**Exercise details:** Once the pictures are removed, return each record below exactly as written.

[Collected data entries]

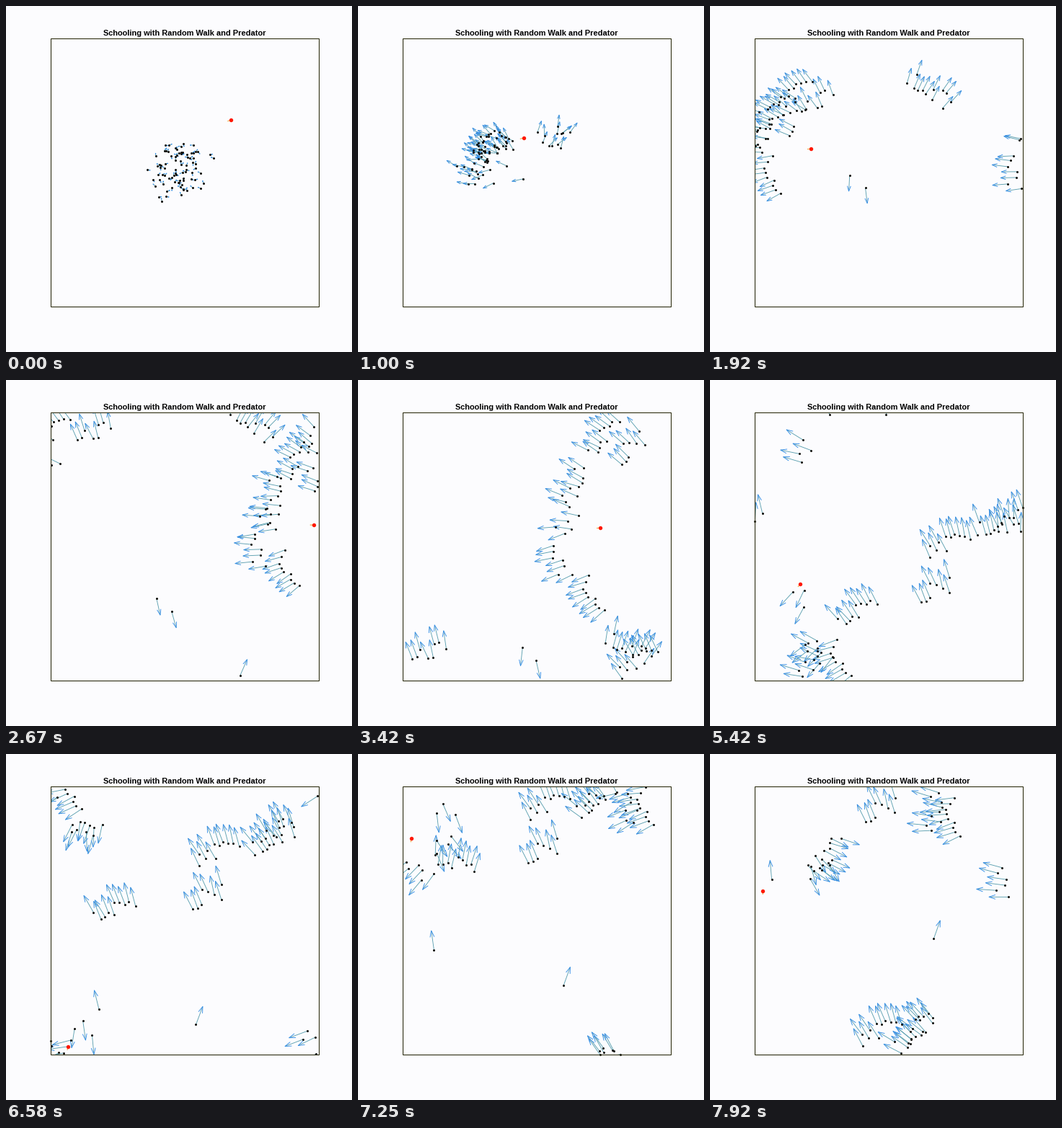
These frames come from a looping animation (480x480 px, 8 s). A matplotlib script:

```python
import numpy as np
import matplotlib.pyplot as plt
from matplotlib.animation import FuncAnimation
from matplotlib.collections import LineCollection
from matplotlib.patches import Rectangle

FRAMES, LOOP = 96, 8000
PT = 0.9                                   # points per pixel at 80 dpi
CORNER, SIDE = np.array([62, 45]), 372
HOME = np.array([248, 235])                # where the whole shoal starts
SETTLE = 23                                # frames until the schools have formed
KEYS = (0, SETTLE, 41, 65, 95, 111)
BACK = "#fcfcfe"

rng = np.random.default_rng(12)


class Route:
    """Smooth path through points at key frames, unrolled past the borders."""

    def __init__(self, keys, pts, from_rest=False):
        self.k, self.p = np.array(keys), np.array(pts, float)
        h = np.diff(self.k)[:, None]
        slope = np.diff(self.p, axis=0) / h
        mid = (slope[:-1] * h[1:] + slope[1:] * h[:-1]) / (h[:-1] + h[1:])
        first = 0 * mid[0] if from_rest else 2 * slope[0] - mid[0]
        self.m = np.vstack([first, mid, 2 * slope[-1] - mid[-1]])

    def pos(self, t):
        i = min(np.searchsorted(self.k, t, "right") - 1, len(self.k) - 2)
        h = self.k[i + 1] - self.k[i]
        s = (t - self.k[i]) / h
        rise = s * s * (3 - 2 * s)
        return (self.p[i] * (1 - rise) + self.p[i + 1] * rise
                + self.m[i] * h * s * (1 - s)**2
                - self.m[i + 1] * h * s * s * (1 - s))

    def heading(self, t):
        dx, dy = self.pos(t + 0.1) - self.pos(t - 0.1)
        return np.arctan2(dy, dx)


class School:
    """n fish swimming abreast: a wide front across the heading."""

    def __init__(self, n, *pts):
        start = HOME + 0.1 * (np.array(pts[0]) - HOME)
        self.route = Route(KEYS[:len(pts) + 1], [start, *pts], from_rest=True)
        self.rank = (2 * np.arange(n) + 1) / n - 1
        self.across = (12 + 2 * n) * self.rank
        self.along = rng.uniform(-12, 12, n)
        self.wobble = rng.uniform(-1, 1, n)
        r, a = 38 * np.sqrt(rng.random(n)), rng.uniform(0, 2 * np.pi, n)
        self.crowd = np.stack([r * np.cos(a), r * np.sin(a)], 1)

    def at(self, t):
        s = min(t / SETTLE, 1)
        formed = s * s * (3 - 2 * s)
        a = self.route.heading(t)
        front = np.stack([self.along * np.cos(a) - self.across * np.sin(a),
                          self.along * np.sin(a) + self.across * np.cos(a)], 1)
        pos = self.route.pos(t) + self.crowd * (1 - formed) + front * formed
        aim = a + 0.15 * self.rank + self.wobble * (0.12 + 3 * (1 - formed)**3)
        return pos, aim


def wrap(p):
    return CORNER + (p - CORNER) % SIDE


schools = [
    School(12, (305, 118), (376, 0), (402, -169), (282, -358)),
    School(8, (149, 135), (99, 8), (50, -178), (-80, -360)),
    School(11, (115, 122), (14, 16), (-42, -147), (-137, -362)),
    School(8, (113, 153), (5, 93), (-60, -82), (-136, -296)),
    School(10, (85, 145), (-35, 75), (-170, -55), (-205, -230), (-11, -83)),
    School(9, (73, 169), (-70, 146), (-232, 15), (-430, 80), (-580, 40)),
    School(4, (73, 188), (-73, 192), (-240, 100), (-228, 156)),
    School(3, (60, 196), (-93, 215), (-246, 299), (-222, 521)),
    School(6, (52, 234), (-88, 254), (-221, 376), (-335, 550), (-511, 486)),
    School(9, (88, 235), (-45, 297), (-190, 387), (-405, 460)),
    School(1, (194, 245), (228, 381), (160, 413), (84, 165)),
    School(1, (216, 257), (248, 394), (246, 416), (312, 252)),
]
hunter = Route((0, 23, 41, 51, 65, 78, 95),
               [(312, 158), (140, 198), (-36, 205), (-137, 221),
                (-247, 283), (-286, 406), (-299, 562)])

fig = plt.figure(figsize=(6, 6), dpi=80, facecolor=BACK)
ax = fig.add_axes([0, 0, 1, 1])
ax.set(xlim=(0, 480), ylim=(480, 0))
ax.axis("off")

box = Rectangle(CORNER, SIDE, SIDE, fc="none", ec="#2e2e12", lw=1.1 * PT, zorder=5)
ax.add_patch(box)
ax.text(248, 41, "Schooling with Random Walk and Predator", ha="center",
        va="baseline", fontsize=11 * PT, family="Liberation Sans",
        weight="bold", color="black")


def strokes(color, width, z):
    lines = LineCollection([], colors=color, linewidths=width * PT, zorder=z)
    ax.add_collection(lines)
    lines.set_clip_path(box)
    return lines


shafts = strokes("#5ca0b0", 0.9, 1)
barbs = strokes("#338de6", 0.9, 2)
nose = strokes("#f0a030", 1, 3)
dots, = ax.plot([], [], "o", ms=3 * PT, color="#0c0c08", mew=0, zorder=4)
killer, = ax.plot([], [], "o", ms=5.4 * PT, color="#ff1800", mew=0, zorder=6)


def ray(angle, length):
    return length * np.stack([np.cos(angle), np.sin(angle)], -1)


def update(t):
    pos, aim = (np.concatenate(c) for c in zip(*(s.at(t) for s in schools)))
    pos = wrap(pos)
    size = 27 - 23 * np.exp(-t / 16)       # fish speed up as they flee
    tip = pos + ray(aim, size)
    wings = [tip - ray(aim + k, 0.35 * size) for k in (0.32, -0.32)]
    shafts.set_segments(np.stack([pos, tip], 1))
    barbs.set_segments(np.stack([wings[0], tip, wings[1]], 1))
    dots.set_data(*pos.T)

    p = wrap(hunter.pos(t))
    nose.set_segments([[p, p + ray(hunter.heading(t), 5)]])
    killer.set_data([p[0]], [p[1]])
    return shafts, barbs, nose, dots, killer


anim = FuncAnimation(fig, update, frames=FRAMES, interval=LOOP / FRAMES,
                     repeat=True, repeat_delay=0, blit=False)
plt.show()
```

**Exercise solution:**
These frames come from a looping animation (480x480 px, 8 s). A matplotlib script:

```python
import numpy as np
import matplotlib.pyplot as plt
from matplotlib.animation import FuncAnimation
from matplotlib.collections import LineCollection
from matplotlib.patches import Rectangle

FRAMES, LOOP = 96, 8000
PT = 0.9                                   # points per pixel at 80 dpi
CORNER, SIDE = np.array([62, 45]), 372
HOME = np.array([248, 235])                # where the whole shoal starts
SETTLE = 23                                # frames until the schools have formed
KEYS = (0, SETTLE, 41, 65, 95, 111)
BACK = "#fcfcfe"

rng = np.random.default_rng(12)


class Route:
    """Smooth path through points at key frames, unrolled past the borders."""

    def __init__(self, keys, pts, from_rest=False):
        self.k, self.p = np.array(keys), np.array(pts, float)
        h = np.diff(self.k)[:, None]
        slope = np.diff(self.p, axis=0) / h
        mid = (slope[:-1] * h[1:] + slope[1:] * h[:-1]) / (h[:-1] + h[1:])
        first = 0 * mid[0] if from_rest else 2 * slope[0] - mid[0]
        self.m = np.vstack([first, mid, 2 * slope[-1] - mid[-1]])

    def pos(self, t):
        i = min(np.searchsorted(self.k, t, "right") - 1, len(self.k) - 2)
        h = self.k[i + 1] - self.k[i]
        s = (t - self.k[i]) / h
        rise = s * s * (3 - 2 * s)
        return (self.p[i] * (1 - rise) + self.p[i + 1] * rise
                + self.m[i] * h * s * (1 - s)**2
                - self.m[i + 1] * h * s * s * (1 - s))

    def heading(self, t):
        dx, dy = self.pos(t + 0.1) - self.pos(t - 0.1)
        return np.arctan2(dy, dx)


class School:
    """n fish swimming abreast: a wide front across the heading."""

    def __init__(self, n, *pts):
        start = HOME + 0.1 * (np.array(pts[0]) - HOME)
        self.route = Route(KEYS[:len(pts) + 1], [start, *pts], from_rest=True)
        self.rank = (2 * np.arange(n) + 1) / n - 1
        self.across = (12 + 2 * n) * self.rank
        self.along = rng.uniform(-12, 12, n)
        self.wobble = rng.uniform(-1, 1, n)
        r, a = 38 * np.sqrt(rng.random(n)), rng.uniform(0, 2 * np.pi, n)
        self.crowd = np.stack([r * np.cos(a), r * np.sin(a)], 1)

    def at(self, t):
        s = min(t / SETTLE, 1)
        formed = s * s * (3 - 2 * s)
        a = self.route.heading(t)
        front = np.stack([self.along * np.cos(a) - self.across * np.sin(a),
                          self.along * np.sin(a) + self.across * np.cos(a)], 1)
        pos = self.route.pos(t) + self.crowd * (1 - formed) + front * formed
        aim = a + 0.15 * self.rank + self.wobble * (0.12 + 3 * (1 - formed)**3)
        return pos, aim


def wrap(p):
    return CORNER + (p - CORNER) % SIDE


schools = [
    School(12, (305, 118), (376, 0), (402, -169), (282, -358)),
    School(8, (149, 135), (99, 8), (50, -178), (-80, -360)),
    School(11, (115, 122), (14, 16), (-42, -147), (-137, -362)),
    School(8, (113, 153), (5, 93), (-60, -82), (-136, -296)),
    School(10, (85, 145), (-35, 75), (-170, -55), (-205, -230), (-11, -83)),
    School(9, (73, 169), (-70, 146), (-232, 15), (-430, 80), (-580, 40)),
    School(4, (73, 188), (-73, 192), (-240, 100), (-228, 156)),
    School(3, (60, 196), (-93, 215), (-246, 299), (-222, 521)),
    School(6, (52, 234), (-88, 254), (-221, 376), (-335, 550), (-511, 486)),
    School(9, (88, 235), (-45, 297), (-190, 387), (-405, 460)),
    School(1, (194, 245), (228, 381), (160, 413), (84, 165)),
    School(1, (216, 257), (248, 394), (246, 416), (312, 252)),
]
hunter = Route((0, 23, 41, 51, 65, 78, 95),
               [(312, 158), (140, 198), (-36, 205), (-137, 221),
                (-247, 283), (-286, 406), (-299, 562)])

fig = plt.figure(figsize=(6, 6), dpi=80, facecolor=BACK)
ax = fig.add_axes([0, 0, 1, 1])
ax.set(xlim=(0, 480), ylim=(480, 0))
ax.axis("off")

box = Rectangle(CORNER, SIDE, SIDE, fc="none", ec="#2e2e12", lw=1.1 * PT, zorder=5)
ax.add_patch(box)
ax.text(248, 41, "Schooling with Random Walk and Predator", ha="center",
        va="baseline", fontsize=11 * PT, family="Liberation Sans",
        weight="bold", color="black")


def strokes(color, width, z):
    lines = LineCollection([], colors=color, linewidths=width * PT, zorder=z)
    ax.add_collection(lines)
    lines.set_clip_path(box)
    return lines


shafts = strokes("#5ca0b0", 0.9, 1)
barbs = strokes("#338de6", 0.9, 2)
nose = strokes("#f0a030", 1, 3)
dots, = ax.plot([], [], "o", ms=3 * PT, color="#0c0c08", mew=0, zorder=4)
killer, = ax.plot([], [], "o", ms=5.4 * PT, color="#ff1800", mew=0, zorder=6)


def ray(angle, length):
    return length * np.stack([np.cos(angle), np.sin(angle)], -1)


def update(t):
    pos, aim = (np.concatenate(c) for c in zip(*(s.at(t) for s in schools)))
    pos = wrap(pos)
    size = 27 - 23 * np.exp(-t / 16)       # fish speed up as they flee
    tip = pos + ray(aim, size)
    wings = [tip - ray(aim + k, 0.35 * size) for k in (0.32, -0.32)]
    shafts.set_segments(np.stack([pos, tip], 1))
    barbs.set_segments(np.stack([wings[0], tip, wings[1]], 1))
    dots.set_data(*pos.T)

    p = wrap(hunter.pos(t))
    nose.set_segments([[p, p + ray(hunter.heading(t), 5)]])
    killer.set_data([p[0]], [p[1]])
    return shafts, barbs, nose, dots, killer


anim = FuncAnimation(fig, update, frames=FRAMES, interval=LOOP / FRAMES,
                     repeat=True, repeat_delay=0, blit=False)
plt.show()
```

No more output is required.